The IAEA's Dosimetry Laboratory is a Secondary Standards Laboratory, and its instruments are compared (calibrated) against the primary standards of the BIPM and the PSDLs. Within the Dosimetry and Medical Radiation Physics Subprogramme, the IAEA calibrates instruments for radiation measurements in radiotherapy, diagnostic radiology and radiation protection, which are then distributed to Member States through the IAEA/WHO network of SSDLs.


What is Medical Physics?


Medical Physics is primarily an applied branch of physics. It is concerned with the applications of the concepts and methods of physics to the diagnosis and treatment of human disease. From the different professional areas that have emerged for the medical physicist, the application of ionizing radiation to radiotherapy and medical diagnosis (diagnostic x-rays, nuclear medicine) is perhaps the most common. This is referred to as Medical Radiation Physics or Radiological Physics. The specialty is different from the so-called Health Physics, which mainly consists in the assessment and control of radiation hazards (Radiation Protection). Other fields of Medical Physics are nuclear magnetic resonance (magnetic resonance imaging), bioelectrical investigations of the brain and heart (electroencephalography and electrocardiography), and the medical uses of infrared radiation (thermography), ultrasound (sonography), heat (hyperthermia for cancer treatment) and lasers (for lasers surgery).
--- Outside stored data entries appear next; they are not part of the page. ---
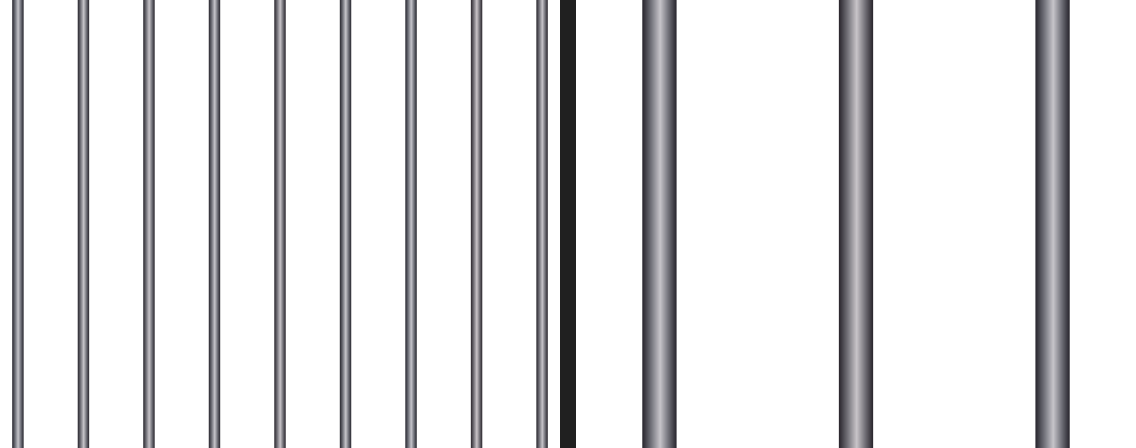
Left, the full canvas; right, a detail of the centre.
Give the GLSL for this pattern, as a WebGL 1 fragment shader.

```glsl
precision highp float;
// Nine upright round steel bars, evenly spaced on a white ground.

// Lengths are fractions of the canvas width.
const float BAR_PITCH = 0.117;
const float BAR_HALF_WIDTH = 0.0102;
const float HIGHLIGHT_SHIFT = 0.04;  // fraction of the half width, to the right
const float TINT_AMOUNT = 0.012;

const vec3 GROUND_COLOR = vec3(1.0);
const vec3 EDGE_COLOR = vec3(0.15, 0.14, 0.17);
const vec3 STEEL_COLOR = vec3(0.45, 0.45, 0.48);
const vec3 HIGHLIGHT_COLOR = vec3(0.78, 0.77, 0.79);

uniform vec2 u_resolution;

// Slight warm or cool tint, different for each bar.
vec3 barTint(float bar) {
  float warmth = 0.6 * sin(bar * 2.1 + 0.8) + 0.4 * sin(bar * 4.7);
  return TINT_AMOUNT * warmth * vec3(1.0, 0.0, -0.6);
}

// Shading across a bar; side runs from -1 at the left edge to 1 at the right.
vec3 steelShade(float side) {
  float fromHighlight = side - HIGHLIGHT_SHIFT;
  float reach = 1.0 + HIGHLIGHT_SHIFT * (fromHighlight < 0.0 ? 1.0 : -1.0);
  float light = clamp(1.0 - abs(fromHighlight) / reach, 0.0, 1.0);
  vec3 shade = mix(EDGE_COLOR, STEEL_COLOR, min(light * 2.0, 1.0));
  return mix(shade, HIGHLIGHT_COLOR, max(light * 2.0 - 1.0, 0.0));
}

void main() {
  float x = gl_FragCoord.x / u_resolution.x - 0.5;
  float pixel = 1.0 / u_resolution.x;

  // Repeat outward from the bar on the center line.
  float bar = floor(x / BAR_PITCH + 0.5);
  float offset = x - bar * BAR_PITCH;

  // Pixel-wide smoothing along both edges.
  float coverage = clamp((BAR_HALF_WIDTH - abs(offset)) / pixel + 0.5, 0.0, 1.0);
  vec3 steel = steelShade(offset / BAR_HALF_WIDTH) + barTint(bar);

  gl_FragColor = vec4(mix(GROUND_COLOR, steel, coverage), 1.0);
}
```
(Adapted from "The Medical Physicist", a brochure published by the American Association of Physicists in Medicine, AAPM)


Radiotherapy Physics (Medical Physics) and Dosimetry


It was the 16th century philosopher, Paracelsus, who said it is a matter of dosage as to whether a substance is a poison or a medicine, and nowhere is this more true than in radiotherapy, where the radiation dose is one of the main determinants of a cancer patient’s chance for survival and cure.

In radiotherapy, the radiation dose is prescribed by a radiation oncologist, and a medical physicist determines how much and in which way the dose is distributed inside the patient. Too high a dose damages healthy tissue in a way that makes recovery very difficult and causes complications that can be very severe; too low a dose will not destroy all cancer cells and the tumour will grow again, reproducing itself. The balance between high and low dose is sometimes very critical, and depends on the type of tumour and even on the patient. Generally speaking, if the dose given is in error by more than 5% above or below the correct dose, radiotherapy treatments will be inappropiate.

A very important component in radiotherapy dosimetry is the calibration of the radiation beam, that is, the accurate determination of how much radiation dose is delivered by the treatment machine. If the radiation beam is incorrectly calibrated, the consequences can be fatal, as some dramatic accidents reported in public media have shown. The IAEA has developed Codes of Practice for the calibration of the radiation beams used in radiotherapy; recommendations have also been published by various national organizations of medical physicists. In addition to the beam calibration the medical physicist is responsible for quality control measurements that guarantee the correct and safe operation of medical radiation treatment machines and associated equipment (this is part of the physical aspects of quality assurance in radiotherapy).

In radiotherapy, to ensure that the radiation doses given to patients are as near as possible to those prescribed by radiation oncologists, beams must be calibrated following the procedures (Codes of Practice) that rely on the standards for measurements in radiotherapy set by the BIPM and PSDLs. (The same is true for the fields of diagnostic radiology and radiation protection to determine the dose received by patients and population in general, as well as in radiation processing for the dose delivered to food and health care products for sterilization.) Dosimetry must always be consistent and traceable to international standards for radiation measurements.